Escape rooms are becoming more and more popular, and have found themselves bundled into tabletop games such as Unlock, which we’ve reviewed before now and really enjoyed. So when the chance popped up to take a look at Escape Tales: The Awakening we jumped at it. An escape room-style game but with a stronger storyline? Sounds good to me.
And, as it turns out, it was good. Really good. Unlike when playing Unlock, when I always insist on having some help to help me hit the time limit and figure out the puzzles, I approached Escape Tales as a single player game. With no time limit my thinking was I could take my time solving the puzzles, I could think and explore a little more, and if needs be I could take a break and come back another day; there’s a useful save mechanic built into the game after all. I wanted this to be a little escapism (pardon the pun) from real life, a chance for me to zone out from everything and just engross myself in this story of a guy whose daughter becomes very ill, and so delves into some powerful dark magic to try and save her. The premise of the story hooked me pretty quickly, and as time went on that didn’t ease off at all; I struggled to stop mid-game because I just wanted to know what was coming.
The narrative of the game is delivered via a choose-your-own-adventure style book, which contains numerous paragraphs in a random order that you’ll flick around when instructed. If you’ve ever played Stuffed Fables or This War of Mine you’ll have an idea what this looks like. Each location has a pair of cards that make up a searchable area, with the book telling you how many search tokens you get. Looking in the right place is important for finding the various items or information you need, and whenever you pick an area to look at the map card tells you which paragraph to read. It’s a very effective solution, mixing up play styles from escape games like Unlock, and searching ideas from something like T.I.M.E. Stories, and lets you really think about where you’re looking so as to not need to fall back on the aptly named Doom deck. These cards can be picked up if you’ve used all of your action tokens but still need to search around more. Maybe you’re missing a clue to a puzzle, or need another item that you haven’t found yet. These cards are really mixed in their outcomes. Some just tell you to grab a few more tokens and keep searching, others might have huge implications for your progress in the game. I won’t say too much because it might ruin the way they make you feel if you play this, but the name isn’t over the top – you’ll very soon want to start going straight for the right places without having to pick them up.
The puzzles themselves were very decent, and while I had to use a few hints along the way using the web-based game accompaniment they never felt unfair. Tenuous at times maybe, but always within reach of getting it without needing the clues. Maybe if I had a 2nd pair of eyes I might have been able to get some of them a little quicker, but that was all part of me trying it alone. The lack of time limit helped hugely, and while the storyline lent itself very nicely to having a time limit in place to get the dad done and dusted in time to hopefully help his daughter, the length of the game wouldn’t have worked with a timer. There’s too much to explore, too much content to rush through, and the developers made the right call with leaving that out in my mind.
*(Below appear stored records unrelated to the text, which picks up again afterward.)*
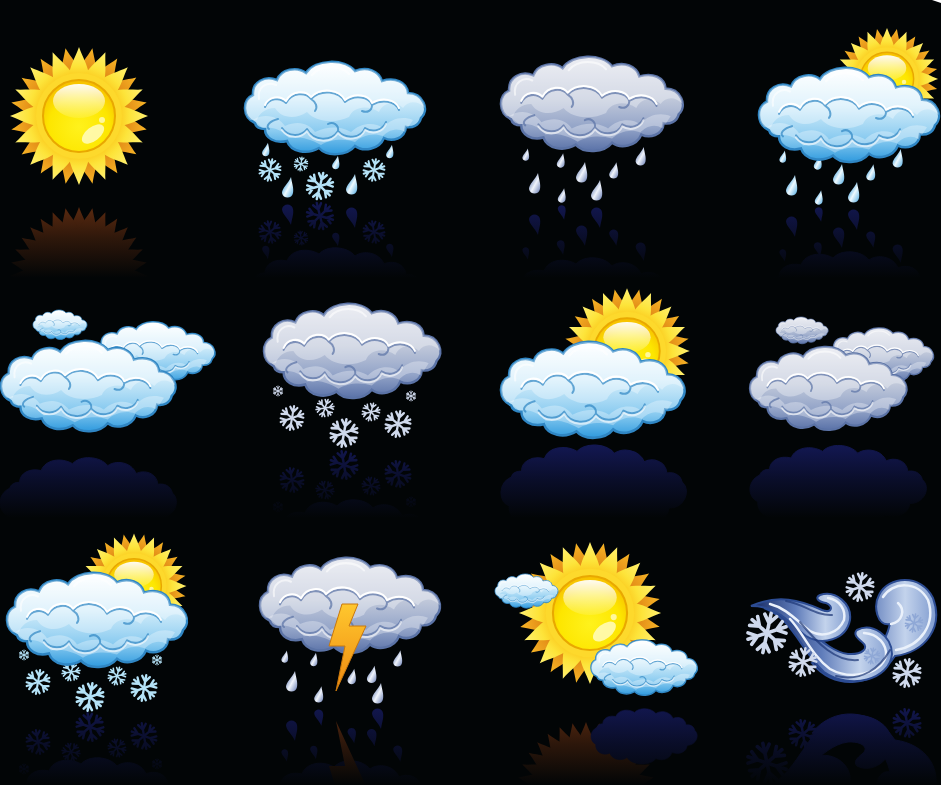
<!DOCTYPE html>
<html lang="en">
<head>
<meta charset="utf-8">
<title>Weather icons</title>
<style>
:root{--night:#020506;--navy:#151a5c;--ember:#6e3212;--ice:#b4e2f7;--frost:#cfd9ec;--sky-line:#2f86c4;--steel-line:#5b73a6}
html,body{margin:0;background:var(--night);overflow:hidden}
svg{display:block;width:941px;height:785px}
.night{fill:var(--night)}
.sky{fill:url(#sky);stroke:var(--sky-line)}
.steel{fill:url(#steel);stroke:var(--steel-line)}
.wet-sky{fill:url(#drop-sky);stroke:var(--ice)}
.wet-steel{fill:url(#drop-steel);stroke:var(--frost)}
.mirror{fill:var(--navy);stroke:var(--navy)}
.mirror-sun{fill:var(--ember)}
.line{fill:none;stroke-linecap:round;stroke-linejoin:round}
</style>
</head>
<body>
<svg viewBox="0 0 941 785" role="img" aria-label="Twelve glossy weather icons on black">
<defs>
<linearGradient id="sky" x2="0" y2="1"><stop offset="0" stop-color="#fff"/><stop offset=".4" stop-color="#d3edfa"/><stop offset=".75" stop-color="#8acbf0"/><stop offset="1" stop-color="#2f9ade"/></linearGradient>
<linearGradient id="steel" x2="0" y2="1"><stop offset="0" stop-color="#e3e5ed"/><stop offset=".45" stop-color="#c0c8da"/><stop offset=".75" stop-color="#93a4c8"/><stop offset="1" stop-color="#5a72a8"/></linearGradient>
<linearGradient id="drop-sky" x2="1" y2="1"><stop offset=".2" stop-color="#3f9fdb"/><stop offset=".55" stop-color="#eefaff"/><stop offset="1" stop-color="#4fa9e0"/></linearGradient>
<linearGradient id="drop-steel" x2="1" y2="1"><stop offset=".2" stop-color="#6d84b6"/><stop offset=".55" stop-color="#f0f4fb"/><stop offset="1" stop-color="#6379b0"/></linearGradient>
<linearGradient id="ray-gold" x2="0" y2="1"><stop offset="0" stop-color="#fff070"/><stop offset=".6" stop-color="#fde43a"/><stop offset="1" stop-color="#fbc81c"/></linearGradient>
<linearGradient id="ray-amber" x2="0" y2="1"><stop offset="0" stop-color="#f7b526"/><stop offset="1" stop-color="#d97a10"/></linearGradient>
<radialGradient id="sun-face" cx=".5" cy=".65" r=".7"><stop offset="0" stop-color="#fff21c"/><stop offset=".6" stop-color="#fde600"/><stop offset="1" stop-color="#f5b400"/></radialGradient>
<linearGradient id="gloss" x2="0" y2="1"><stop offset="0" stop-color="#fff" stop-opacity=".95"/><stop offset="1" stop-color="#fff" stop-opacity=".1"/></linearGradient>
<linearGradient id="bolt-gold" x2="0" y2="1"><stop offset="0" stop-color="#ffc72e"/><stop offset="1" stop-color="#ee8a10"/></linearGradient>
<linearGradient id="gust-fill"><stop offset="0" stop-color="#13265f"/><stop offset=".45" stop-color="#5f7cba"/><stop offset=".75" stop-color="#c3d3ec"/><stop offset="1" stop-color="#7f9bcf"/></linearGradient>
<linearGradient id="fade" x2="0" y2="1"><stop offset="0" stop-color="#020506" stop-opacity=".1"/><stop offset=".5" stop-color="#020506" stop-opacity=".6"/><stop offset="1" stop-color="#020506"/></linearGradient>

<path id="cloud-shape" d="M10 61C-3 55-3 38 8 33C7 20 20 13 32 18C36 7 52 4 61 11C70-3 100-4 110 9C122 4 134 9 137 19C150 15 162 20 163 31C178 31 185 48 176 56C174 64 167 66 161 65C160 77 147 80 139 76C134 88 118 90 110 84C102 94 82 95 74 86C62 93 46 90 42 79C30 82 20 76 20 67C15 67 11 65 10 61Z"/>
<clipPath id="cloud-clip"><use href="#cloud-shape"/></clipPath>
<g id="cloud">
<use href="#cloud-shape" stroke-width="2.5"/>
<g clip-path="url(#cloud-clip)" stroke="none">
<path fill="#fff" opacity=".32" d="M0 0H180V46C172 38 163 39 158 46C149 38 138 41 134 50C122 42 108 45 104 55C90 62 70 60 62 50C50 58 36 56 30 46C20 46 14 52 12 58H0Z"/>
<path fill="#fff" opacity=".3" d="M8 58C20 50 34 55 40 64C54 58 64 62 70 70C86 62 100 66 106 70C116 60 130 60 138 66C146 56 158 54 168 58L160 70C150 64 142 70 138 74C128 70 116 74 110 80C98 76 84 78 76 83C64 76 52 74 44 76C38 68 26 64 18 66Z"/>
</g>
<g class="line" stroke-width="2">
<path opacity=".7" d="M20 45C24 36 35 35 41 41C47 30 61 30 66 37C76 27 94 29 100 40C110 32 124 35 127 43C137 37 150 39 154 48M66 37C71 40 73 45 70 49M127 43C127 49 122 51 117 49M37 66C43 75 56 75 62 67C68 79 86 80 93 69C101 78 116 76 120 66C128 71 138 68 141 60M93 69C94 63 88 59 83 62M33 57C25 59 20 64 24 67"/>
<path stroke="#fff" d="M20 43C24 34 35 33 41 39C47 28 61 28 66 35C76 25 94 27 100 38C110 30 124 33 127 41C137 35 150 37 154 46"/>
<path stroke="#fff" opacity=".6" d="M37 68C43 77 56 77 62 69C68 81 86 82 93 71C101 80 116 78 120 68C128 73 138 70 141 62M14 37C12 25 22 19 31 23M67 13C76 2 96 3 104 12"/>
</g>
</g>

<path id="ray" d="M-11-38C-8-53-4-58 0-69C4-58 8-53 11-38Z"/>
<g id="ray-fan"><use href="#ray"/><use href="#ray" transform="rotate(22.5)"/><use href="#ray" transform="rotate(45)"/><use href="#ray" transform="rotate(67.5)"/></g>
<g id="ray-ring"><use href="#ray-fan"/><use href="#ray-fan" transform="rotate(90)"/><use href="#ray-fan" transform="rotate(180)"/><use href="#ray-fan" transform="rotate(270)"/></g>
<g id="sun-outline"><use href="#ray-ring"/><use href="#ray-ring" transform="rotate(11.2)"/><circle r="48"/></g>
<g id="sun">
<use href="#ray-ring" transform="rotate(11.2)" fill="url(#ray-amber)"/>
<use href="#ray-ring" fill="url(#ray-gold)"/>
<circle r="43" fill="#fdd92c"/>
<circle r="36" fill="url(#sun-face)" stroke="#e9a800" stroke-width="2"/>
<ellipse cy="-15" rx="26" ry="17" fill="url(#gloss)"/>
<ellipse cx="14" cy="18" rx="13" ry="7" transform="rotate(-38 14 18)" fill="#fffbc0" opacity=".85"/>
<circle cx="23" cy="4" r="3" fill="#fffbc0" opacity=".8"/>
</g>

<path id="drop" stroke="none" d="M3-11C4-4 6 0 5 5C4 11-5 11-6 5C-6 0 0-4 3-11Z"/>
<path id="flake-arm" class="line" d="M0-10V10M-3-9L0-5L3-9M-3 9L0 5L3 9"/>
<g id="flake" stroke-width="1.8"><use href="#flake-arm"/><use href="#flake-arm" transform="rotate(60)"/><use href="#flake-arm" transform="rotate(120)"/></g>

<g id="sleet">
<use href="#drop" transform="translate(266 150)scale(.65)"/><use href="#drop" transform="translate(288 188)"/><use href="#drop" transform="translate(336 163)scale(.65)"/><use href="#drop" transform="translate(352 185)"/><use href="#drop" transform="translate(390 152)scale(.65)"/>
<use href="#flake" transform="translate(270 170)rotate(12)scale(1.1)"/><use href="#flake" transform="translate(301 164)rotate(8)scale(.7)"/><use href="#flake" transform="translate(320 186)rotate(14)scale(1.35)"/><use href="#flake" transform="translate(374 170)rotate(10)scale(1.1)"/>
</g>
<g id="rain">
<use href="#drop" transform="translate(526 155)scale(.6)"/><use href="#drop" transform="translate(535 184)"/><use href="#drop" transform="translate(561 161)scale(.7)"/><use href="#drop" transform="translate(562 196)scale(.7)"/><use href="#drop" transform="translate(582 173)"/><use href="#drop" transform="translate(597 191)"/><use href="#drop" transform="translate(614 171)scale(.8)"/><use href="#drop" transform="translate(641 157)scale(.9)"/>
</g>
<g id="snow">
<use href="#flake" transform="translate(278 391)scale(.5)"/><use href="#flake" transform="translate(292 418)rotate(10)scale(1.2)"/><use href="#flake" transform="translate(325 408)rotate(20)scale(.9)"/><use href="#flake" transform="translate(344 433)rotate(10)scale(1.4)"/><use href="#flake" transform="translate(371 412)rotate(16)scale(.9)"/><use href="#flake" transform="translate(398 424)rotate(10)scale(1.3)"/><use href="#flake" transform="translate(411 396)scale(.5)"/>
</g>
<g id="storm-rain">
<use href="#drop" transform="translate(285 657)scale(.6)"/><use href="#drop" transform="translate(292 682)"/><use href="#drop" transform="translate(314 660)scale(.65)"/><use href="#drop" transform="translate(319 695)scale(.8)"/><use href="#drop" transform="translate(352 677)scale(.75)"/><use href="#drop" transform="translate(372 675)scale(.85)"/><use href="#drop" transform="translate(378 694)"/><use href="#drop" transform="translate(398 659)scale(.8)"/>
</g>
<path id="bolt" d="M342 604H358L349 626H366L336 691L345 646H329Z"/>
<path id="gust-right" d="M824 657C838 680 880 666 890 624C877 627 873 606 879 595C888 576 921 573 933 598C944 628 925 652 895 656C872 690 832 689 812 663Z"/>
<path id="gust-low" d="M764 608C800 608 818 650 848 654C862 655 870 648 862 642C857 638 853 634 857 630C872 622 892 636 892 654C890 680 850 690 824 672C802 652 792 618 764 608Z"/>
<path id="gust-top" d="M751 606C778 594 800 600 822 610C832 614 834 606 826 603C819 602 814 598 820 595C836 590 852 604 850 620C846 640 822 646 806 636C788 622 778 606 751 606Z"/>
<g id="wind-flakes">
<use href="#flake" transform="translate(767 633)rotate(12)scale(2)"/><use href="#flake" transform="translate(803 662)rotate(10)scale(1.4)"/><use href="#flake" transform="translate(860 587)rotate(10)scale(1.4)"/><use href="#flake" transform="translate(907 673)rotate(10)scale(1.4)"/>
</g>
</defs>

<rect class="night" width="941" height="785"/>

<g id="reflections" class="mirror">
<use href="#sun-outline" class="mirror-sun" stroke="none" transform="translate(79 276)"/>
<g transform="matrix(1 0 0 -1 0 402)"><use href="#cloud-shape" x="245" y="62"/><use href="#sleet"/></g>
<g transform="matrix(1 0 0 -1 0 408)"><use href="#cloud-shape" x="502" y="58"/><use href="#rain"/></g>
<g transform="matrix(1 0 0 -1 0 412)"><use href="#cloud-shape" x="759" y="68"/><use href="#rain" x="257" y="2"/></g>
<use href="#cloud-shape" transform="matrix(.98 0 0 -.98 0 548)"/>
<g transform="matrix(1 0 0 -1 0 898)"><use href="#cloud-shape" x="263" y="306"/><use href="#snow"/></g>
<use href="#cloud-shape" transform="matrix(1.03 0 0 -1.03 501 540)"/>
<use href="#cloud-shape" transform="matrix(.98 0 0 -.95 750 533)"/>
<g transform="matrix(1 0 0 -1 0 1424)"><use href="#cloud-shape" x="7" y="574"/><use href="#snow" x="-254" y="264"/></g>
<g transform="matrix(1 0 0 -1 0 1412)"><use href="#cloud-shape" x="260" y="559"/><use href="#storm-rain"/><use href="#bolt" class="mirror-sun" stroke="none"/></g>
<use href="#sun-outline" class="mirror-sun" stroke="none" transform="translate(586 791)"/>
<use href="#cloud-shape" transform="matrix(.59 0 0 -.6 591 764)"/>
<g transform="matrix(1 0 0 -1 0 1396)"><use href="#gust-right"/><use href="#gust-low"/><use href="#gust-top"/><use href="#wind-flakes"/></g>
</g>
<g id="reflection-fades" fill="url(#fade)">
<rect y="200" width="941" height="78"/><rect y="444" width="941" height="74"/><rect y="702" width="941" height="83"/>
</g>
<g class="night"><rect y="278" width="941" height="166"/><rect y="518" width="941" height="184"/></g>

<g id="sunny"><use href="#sun" transform="translate(79 116)"/></g>
<g id="sleet-cloud"><use href="#sleet" class="wet-sky"/><use href="#cloud" class="sky" x="245" y="62"/></g>
<g id="rain-cloud"><use href="#rain" class="wet-steel"/><use href="#cloud" class="steel" transform="translate(501 57)scale(1.01 1.02)"/></g>
<g id="sun-shower"><use href="#sun" transform="translate(887 79)scale(.74)"/><use href="#rain" class="wet-sky" x="257" y="2"/><use href="#cloud" class="sky" transform="translate(759 68)scale(1 1.02)"/></g>

<g id="cloudy"><use href="#cloud" class="sky" transform="translate(33 310)scale(.3 .32)"/><use href="#cloud" class="sky" transform="translate(96 322)scale(.66)"/><use href="#cloud" class="sky" transform="translate(1 341)scale(.97 .98)"/></g>
<g id="snow-cloud"><use href="#snow" class="wet-steel"/><use href="#cloud" class="steel" transform="translate(264 304)scale(.98 1.02)"/></g>
<g id="partly-cloudy"><use href="#sun" transform="translate(627 351)scale(.91)"/><use href="#cloud" class="sky" transform="translate(501 342)scale(1.02 1.04)"/></g>
<g id="overcast"><use href="#cloud" class="steel" transform="translate(776 317)scale(.29)"/><use href="#cloud" class="steel" transform="translate(829 328)scale(.58 .6)"/><use href="#cloud" class="steel" transform="translate(750 347)scale(.87 .9)"/></g>

<g id="sun-and-snow"><use href="#sun" transform="translate(134 586)scale(.76)"/><use href="#snow" class="wet-sky" x="-254" y="264"/><use href="#cloud" class="sky" transform="translate(7 573)scale(1 1.02)"/></g>
<g id="thunderstorm"><use href="#storm-rain" class="wet-steel"/><use href="#cloud" class="steel" transform="translate(260 558)scale(1 1.03)"/><use href="#bolt" fill="url(#bolt-gold)" stroke="#c9780c"/></g>
<g id="mostly-sunny"><use href="#sun" transform="translate(590 613)scale(1.03)"/><use href="#cloud" class="sky" transform="translate(495 574)scale(.35 .37)"/><use href="#cloud" class="sky" transform="translate(591 640)scale(.59 .6)"/></g>
<g id="cold-wind">
<g fill="url(#gust-fill)" stroke="#2c4c93" stroke-width="2"><use href="#gust-right"/><use href="#gust-low"/><use href="#gust-top"/></g>
<g class="line" stroke="#eaf1fb" stroke-width="2.5">
<path d="M883 597C892 582 917 580 928 600C936 624 921 646 896 650M891 624C902 622 906 610 898 603"/>
<path d="M864 633C878 634 887 644 886 656C880 675 850 680 830 669C812 656 804 634 790 619"/>
<path d="M828 598C840 600 846 610 844 620C838 634 822 638 810 631C796 620 786 608 770 604"/>
</g>
<g class="line" stroke="#1d3777" stroke-width="2" opacity=".7"><path d="M786 601C804 604 816 616 832 615M800 622C818 644 836 662 858 660M836 676C862 682 880 668 890 650"/></g>
<g class="wet-steel"><use href="#wind-flakes"/></g>
<g stroke="#8fa8d6"><use href="#flake" transform="translate(914 623)rotate(10)scale(.9)"/><use href="#flake" transform="translate(872 656)rotate(10)scale(.8)"/></g>
</g>
<polygon id="page-corner" points="932,0 941,0 941,3" fill="#fff"/>
</svg>
</body>
</html>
As you might expect from an escape room style game, there’s almost no replay value here at all. That’s not a problem at all if you know that when you buy it, and being easy to re-sort and re-package you could easily sell it or pass it on to a friend when you’re done, but if you think the numerous possible endings might make you want to play it through several times from start to finish, you might find yourself going off that idea quite soon. I’m happy with the decision I made, and while I’m intrigued what else might’ve happened, I’m not sure I feel the need to do the same puzzles over again for a few hours just to see a different paragraph at the end.
But would I recommend it? Definitely. I imagine it’ll work really well as a 2 player game as well – any more than that might get a little crowded around the board and clues – but even as a solo experience it’s wonderful. A gripping story, well delivered puzzles and a nicely thought out way to actually keep track of what’s going on in the game. If you like this sort of thing, you’ll want this.